Dominic Pesoli's 8 Count Productions and Bob Arum's Top Rank Incorporated along with Miller Lite presents SOLO BOXEO DE MILLER, THE ARAGON RUMBLE, another installment of The Best in Chicago Boxing on Friday, January 14th, broadcast live internationally as part of Telefutura's Friday night professional boxing series.

The newly remodeled Aragon Ballroom is located at 1106 W. Lawrence Ave. near the corner of Lawrence and Broadway in Chicago's Uptown neighborhood and is easily accessible, just 4 blocks west of Lake Shore Drive and just 4 miles east of the Kennedy expressway. There are three large parking lots located within a 1/2 block of the Aragon Ballroom. Additionally, the Howard Street Blue Line stops just across the street. Doors will open at 6pm with the first bell at 7pm.

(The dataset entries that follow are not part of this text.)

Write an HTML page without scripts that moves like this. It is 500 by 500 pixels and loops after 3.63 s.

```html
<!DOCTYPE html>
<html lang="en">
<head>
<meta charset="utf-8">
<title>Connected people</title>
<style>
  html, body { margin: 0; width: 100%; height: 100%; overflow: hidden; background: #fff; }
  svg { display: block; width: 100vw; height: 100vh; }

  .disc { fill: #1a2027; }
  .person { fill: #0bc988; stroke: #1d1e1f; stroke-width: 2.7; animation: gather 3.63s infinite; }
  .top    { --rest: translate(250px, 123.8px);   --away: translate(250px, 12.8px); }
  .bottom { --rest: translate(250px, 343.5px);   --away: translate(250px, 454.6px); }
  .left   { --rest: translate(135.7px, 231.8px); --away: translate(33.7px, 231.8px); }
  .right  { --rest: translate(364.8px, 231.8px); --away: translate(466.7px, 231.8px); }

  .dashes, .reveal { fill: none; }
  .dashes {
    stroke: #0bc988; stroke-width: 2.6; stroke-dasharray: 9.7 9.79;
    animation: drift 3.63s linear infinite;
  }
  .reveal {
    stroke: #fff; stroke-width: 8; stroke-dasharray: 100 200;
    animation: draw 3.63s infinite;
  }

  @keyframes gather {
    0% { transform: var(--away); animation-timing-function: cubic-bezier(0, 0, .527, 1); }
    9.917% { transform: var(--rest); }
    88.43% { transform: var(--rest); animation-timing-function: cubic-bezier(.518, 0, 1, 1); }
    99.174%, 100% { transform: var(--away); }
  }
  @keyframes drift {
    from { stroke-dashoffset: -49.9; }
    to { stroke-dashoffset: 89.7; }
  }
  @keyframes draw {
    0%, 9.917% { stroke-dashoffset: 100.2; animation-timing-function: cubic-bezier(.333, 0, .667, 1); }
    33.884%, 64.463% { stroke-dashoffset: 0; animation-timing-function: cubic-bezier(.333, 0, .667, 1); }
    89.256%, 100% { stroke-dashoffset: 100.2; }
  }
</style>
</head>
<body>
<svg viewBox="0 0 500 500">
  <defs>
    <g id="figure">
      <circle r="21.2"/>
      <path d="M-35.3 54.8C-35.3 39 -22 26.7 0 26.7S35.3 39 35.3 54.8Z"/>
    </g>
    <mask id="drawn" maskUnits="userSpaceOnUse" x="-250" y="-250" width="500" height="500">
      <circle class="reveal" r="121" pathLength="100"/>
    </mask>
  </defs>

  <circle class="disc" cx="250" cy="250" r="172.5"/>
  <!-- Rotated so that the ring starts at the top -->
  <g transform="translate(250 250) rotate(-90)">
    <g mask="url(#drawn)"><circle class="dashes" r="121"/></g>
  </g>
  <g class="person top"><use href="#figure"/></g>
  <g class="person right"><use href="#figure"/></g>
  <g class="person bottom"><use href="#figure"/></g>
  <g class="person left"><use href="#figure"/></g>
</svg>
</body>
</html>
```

Headlining the action packed card is the American debut of super-bantamweight Ricardo “PIOLO” Castillo, 12-2 (6KO's) of Mexicali, Mexico as he squares off in a scheduled ten rounder against WBO Latino Champion, Edel Ruiz, 24-12-3 (13KO's) of Los Mochis, SI, Mexico. Castillo will be accompanied to the ring by his brother, World Lightweight Champion Jose Luis Castillo.

In the co-main event of the evening, one of Chicago's most popular fighters, middleweight “MACHO” Miguel Hernandez, 14-1 (9KO's), battles hard swinging local veteran “MARVELOUS” Shay Mobley, 7-4-1 (2KO's), of One In a Million Inc.in a scheduled eight rounder.

The huge undercard bouts include;

Carlos Molina vs TBA, six rounds, junior middleweights
Frankie Tafoya vs TBA, four rounds, featherweights
Ottu Holified vs. Allen Medina, four rounds, middleweights
Francisco Rodriguez vs. LaShaun Blair, four rounds, bantamweights
Rita Figueroa vs. Sarina Hayden, four rounds, junior welterweights

Said Dominic Pesoli, President of 8 Count Productions, “it was a terrific evening last month and our fans were thrilled to be at the Aragon to watch David, Speedy and Luciano. David Diaz's fight against Jaime Rangel was a fight people will talk about for a long time. Our commitment to our fans is to make every event of ours better than the last one. This main event is terrific, both guys are very tough Mexicans who won't take a step back.

The fans love Miguel and Mobley figures to be a very tough opponent. Him and David Estrada had a six round war last June at our show. And the undercard showcases a lot of new, younger talent that is coming out of Chicago right now. Tafoya and Holifield have both had very successful beginnings to their careers and Francisco Rodriguez comes with fantastic amateur credentials and David Diaz says he has all the talent to be a great pro.”

“We've got big plans for 2005 and this show should take up right where last months show left off. The huge crowd loved the action last time and I'm sure they'll say the same thing this time.”

Continue Reading

Trending